Many of us have a tendency to lose track of how much energy we’re using, particularly in January when it’s so tempting to throw caution to the wind and turn the heating up to counteract the Winter chill. Smart metres can not only be controlled remotely via an app but will give you a more thorough and detailed analysis of your energy expenditure. You can even get one fitting for gas and one for electric, so you’ll know not only when to dial the heating down a few notches, but when to start curtailing those late-night Netflix binge sessions too.
There are a number of apps (many of them free to use) that exist specifically to help you keep track of your expenses. Ranging from simple software that allows you to input your expenses, to apps that link with your bank account so you can’t cheat it! There is also a rise in mobile-only banks currently making waves in the UK, with Monzo currently leading the charge. Monzo became Britain’s best-rated lender last year, so it’s obviously far more than just a fad and these banks are far better placed to help you keep track of your finances.
The rise in popularity of contactless credit and debit cards might have made a few nervous spenders feel like they could let themselves get carried away without feeling like they’ve spent a penny, they are actually wonderful for keeping track of your spending. With cash payments, you’ll need to make a manual note that you’ve made a transaction, whereas using a card, you’ll have an automatic, electronic record of every purchase and every paycheque.
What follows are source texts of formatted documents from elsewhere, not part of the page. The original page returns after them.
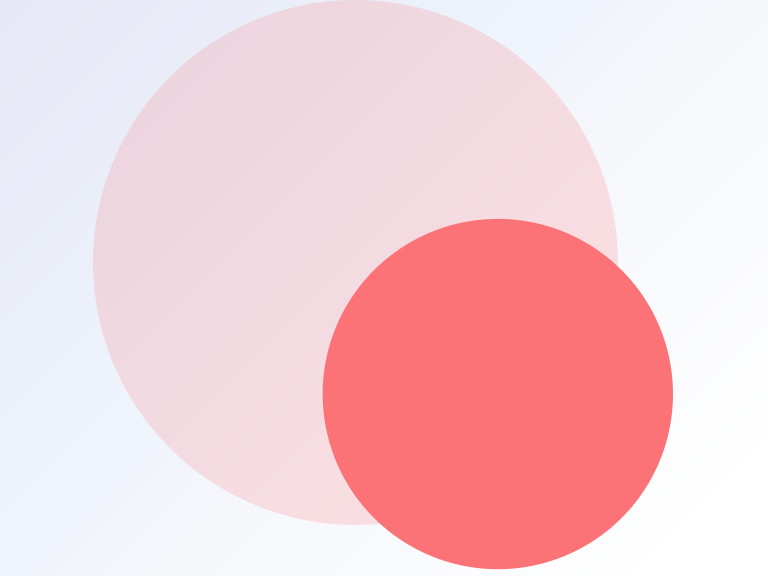
Reproduce this background procedurally as a WebGL 2 fragment shader.

```glsl
#version 300 es
precision highp float;
// Two overlapping discs on a pale diagonal gradient: a large translucent
// coral disc behind a smaller solid one. The gradient blends four stops
// along the 45 degree diagonal; the discs are smoothed distance functions.

uniform vec2 u_resolution;
out vec4 fragColor;

const vec3 LAVENDER = vec3(0.902, 0.910, 0.961);
const vec3 ICE      = vec3(0.934, 0.953, 0.988);
const vec3 MIST     = vec3(0.957, 0.965, 0.984);
const vec3 WHITE    = vec3(1.0);
const vec3 CORAL    = vec3(0.984, 0.451, 0.467);

// Linear position of t between two stops, clamped to 0..1.
float ramp(float start, float end, float t) {
    return clamp((t - start) / (end - start), 0.0, 1.0);
}

// Four-stop gradient, t runs from the top left to the bottom right.
vec3 diagonalGradient(float t) {
    vec3 color = mix(LAVENDER, ICE, ramp(0.0, 0.4, t));
    color = mix(color, MIST, ramp(0.4, 0.52, t));
    return mix(color, WHITE, ramp(0.52, 0.92, t));
}

// Antialiased coverage of a disc.
float disc(vec2 p, vec2 center, float radius, float pixel) {
    float d = length(p - center) - radius;
    return clamp(0.5 - d / pixel, 0.0, 1.0);
}

void main() {
    // Canvas height is one unit; origin at the lower left.
    float pixel = 1.0 / u_resolution.y;
    vec2 p = gl_FragCoord.xy * pixel;
    float aspect = u_resolution.x * pixel;

    // Background
    float t = (p.x + 1.0 - p.y) / (aspect + 1.0);
    vec3 color = diagonalGradient(t);

    // Discs, back to front, centered relative to the canvas middle
    vec2 q = p - vec2(0.5 * aspect, 0.5);
    color = mix(color, CORAL, 0.2 * disc(q, vec2(-0.0495, 0.0443), 0.4557, pixel));
    color = mix(color, CORAL, disc(q, vec2(0.1976, -0.1841), 0.3041, pixel));

    fragColor = vec4(color, 1.0);
}
```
Of course, a fair amount of self-restraint is required, but mercifully contactless payments are capped at £30, which will stop you from making any wildly expensive compulsive purchases.
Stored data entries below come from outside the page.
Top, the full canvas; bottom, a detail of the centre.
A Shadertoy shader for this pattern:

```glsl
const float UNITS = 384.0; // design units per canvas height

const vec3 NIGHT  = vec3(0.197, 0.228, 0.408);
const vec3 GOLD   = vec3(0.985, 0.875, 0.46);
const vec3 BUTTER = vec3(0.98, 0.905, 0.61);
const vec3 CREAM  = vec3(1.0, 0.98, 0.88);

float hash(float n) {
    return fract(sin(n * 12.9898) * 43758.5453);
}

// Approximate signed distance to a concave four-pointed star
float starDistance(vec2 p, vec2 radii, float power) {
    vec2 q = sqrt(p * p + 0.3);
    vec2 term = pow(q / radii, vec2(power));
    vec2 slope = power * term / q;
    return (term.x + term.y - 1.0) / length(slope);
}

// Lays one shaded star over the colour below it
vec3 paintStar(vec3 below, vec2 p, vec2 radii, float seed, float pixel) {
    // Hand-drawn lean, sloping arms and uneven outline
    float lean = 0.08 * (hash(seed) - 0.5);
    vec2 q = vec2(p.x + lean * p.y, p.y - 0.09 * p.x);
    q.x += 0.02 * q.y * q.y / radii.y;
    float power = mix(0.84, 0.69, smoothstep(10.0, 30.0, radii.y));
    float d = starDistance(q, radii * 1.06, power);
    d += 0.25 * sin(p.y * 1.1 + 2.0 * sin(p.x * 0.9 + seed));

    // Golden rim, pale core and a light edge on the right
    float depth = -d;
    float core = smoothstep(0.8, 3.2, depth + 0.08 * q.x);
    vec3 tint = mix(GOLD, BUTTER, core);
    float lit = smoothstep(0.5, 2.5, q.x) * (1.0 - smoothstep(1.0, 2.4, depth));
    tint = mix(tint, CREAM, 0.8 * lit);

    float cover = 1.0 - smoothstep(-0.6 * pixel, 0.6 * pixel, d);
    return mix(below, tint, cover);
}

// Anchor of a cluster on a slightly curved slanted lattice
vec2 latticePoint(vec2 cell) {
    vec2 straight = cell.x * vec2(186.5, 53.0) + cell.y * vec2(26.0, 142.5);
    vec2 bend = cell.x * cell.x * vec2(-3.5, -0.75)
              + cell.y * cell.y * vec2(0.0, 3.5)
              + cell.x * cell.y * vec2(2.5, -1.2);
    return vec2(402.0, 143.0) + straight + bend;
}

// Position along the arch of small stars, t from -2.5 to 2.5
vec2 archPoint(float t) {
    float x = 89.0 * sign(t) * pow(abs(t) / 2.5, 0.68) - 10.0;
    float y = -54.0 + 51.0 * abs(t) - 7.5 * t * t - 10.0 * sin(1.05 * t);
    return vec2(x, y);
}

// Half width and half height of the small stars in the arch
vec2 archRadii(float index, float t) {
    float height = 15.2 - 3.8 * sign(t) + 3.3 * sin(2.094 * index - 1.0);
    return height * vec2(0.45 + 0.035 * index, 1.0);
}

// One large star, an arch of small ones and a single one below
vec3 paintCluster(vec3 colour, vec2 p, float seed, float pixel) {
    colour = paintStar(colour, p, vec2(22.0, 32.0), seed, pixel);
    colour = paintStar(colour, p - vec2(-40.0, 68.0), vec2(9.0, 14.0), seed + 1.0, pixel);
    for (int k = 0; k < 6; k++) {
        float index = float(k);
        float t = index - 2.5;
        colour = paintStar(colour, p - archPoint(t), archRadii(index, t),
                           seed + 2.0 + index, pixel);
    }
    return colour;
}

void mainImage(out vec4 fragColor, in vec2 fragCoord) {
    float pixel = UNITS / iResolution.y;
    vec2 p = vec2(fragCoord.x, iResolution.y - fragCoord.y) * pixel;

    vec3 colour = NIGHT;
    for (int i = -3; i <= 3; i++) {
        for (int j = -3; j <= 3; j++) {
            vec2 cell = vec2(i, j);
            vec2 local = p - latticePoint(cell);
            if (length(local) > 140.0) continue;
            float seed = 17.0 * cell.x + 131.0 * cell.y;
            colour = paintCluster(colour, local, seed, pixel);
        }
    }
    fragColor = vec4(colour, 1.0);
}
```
Particularly with January 31st looming and tax bills needing to be paid, short-term personal loans can be a viable solution if your spending has managed to get out of hand and you’re in need of a quick cash injection to tide you over. Likely Loans is one of the few lenders that won’t charge you any hidden fees and offers a very reasonable APR.
It might sound old-fashioned, but if all else fails, keeping a financial notebook can be a more hands-on way of keeping on top of things. This approach, however, requires a fair amount of discipline.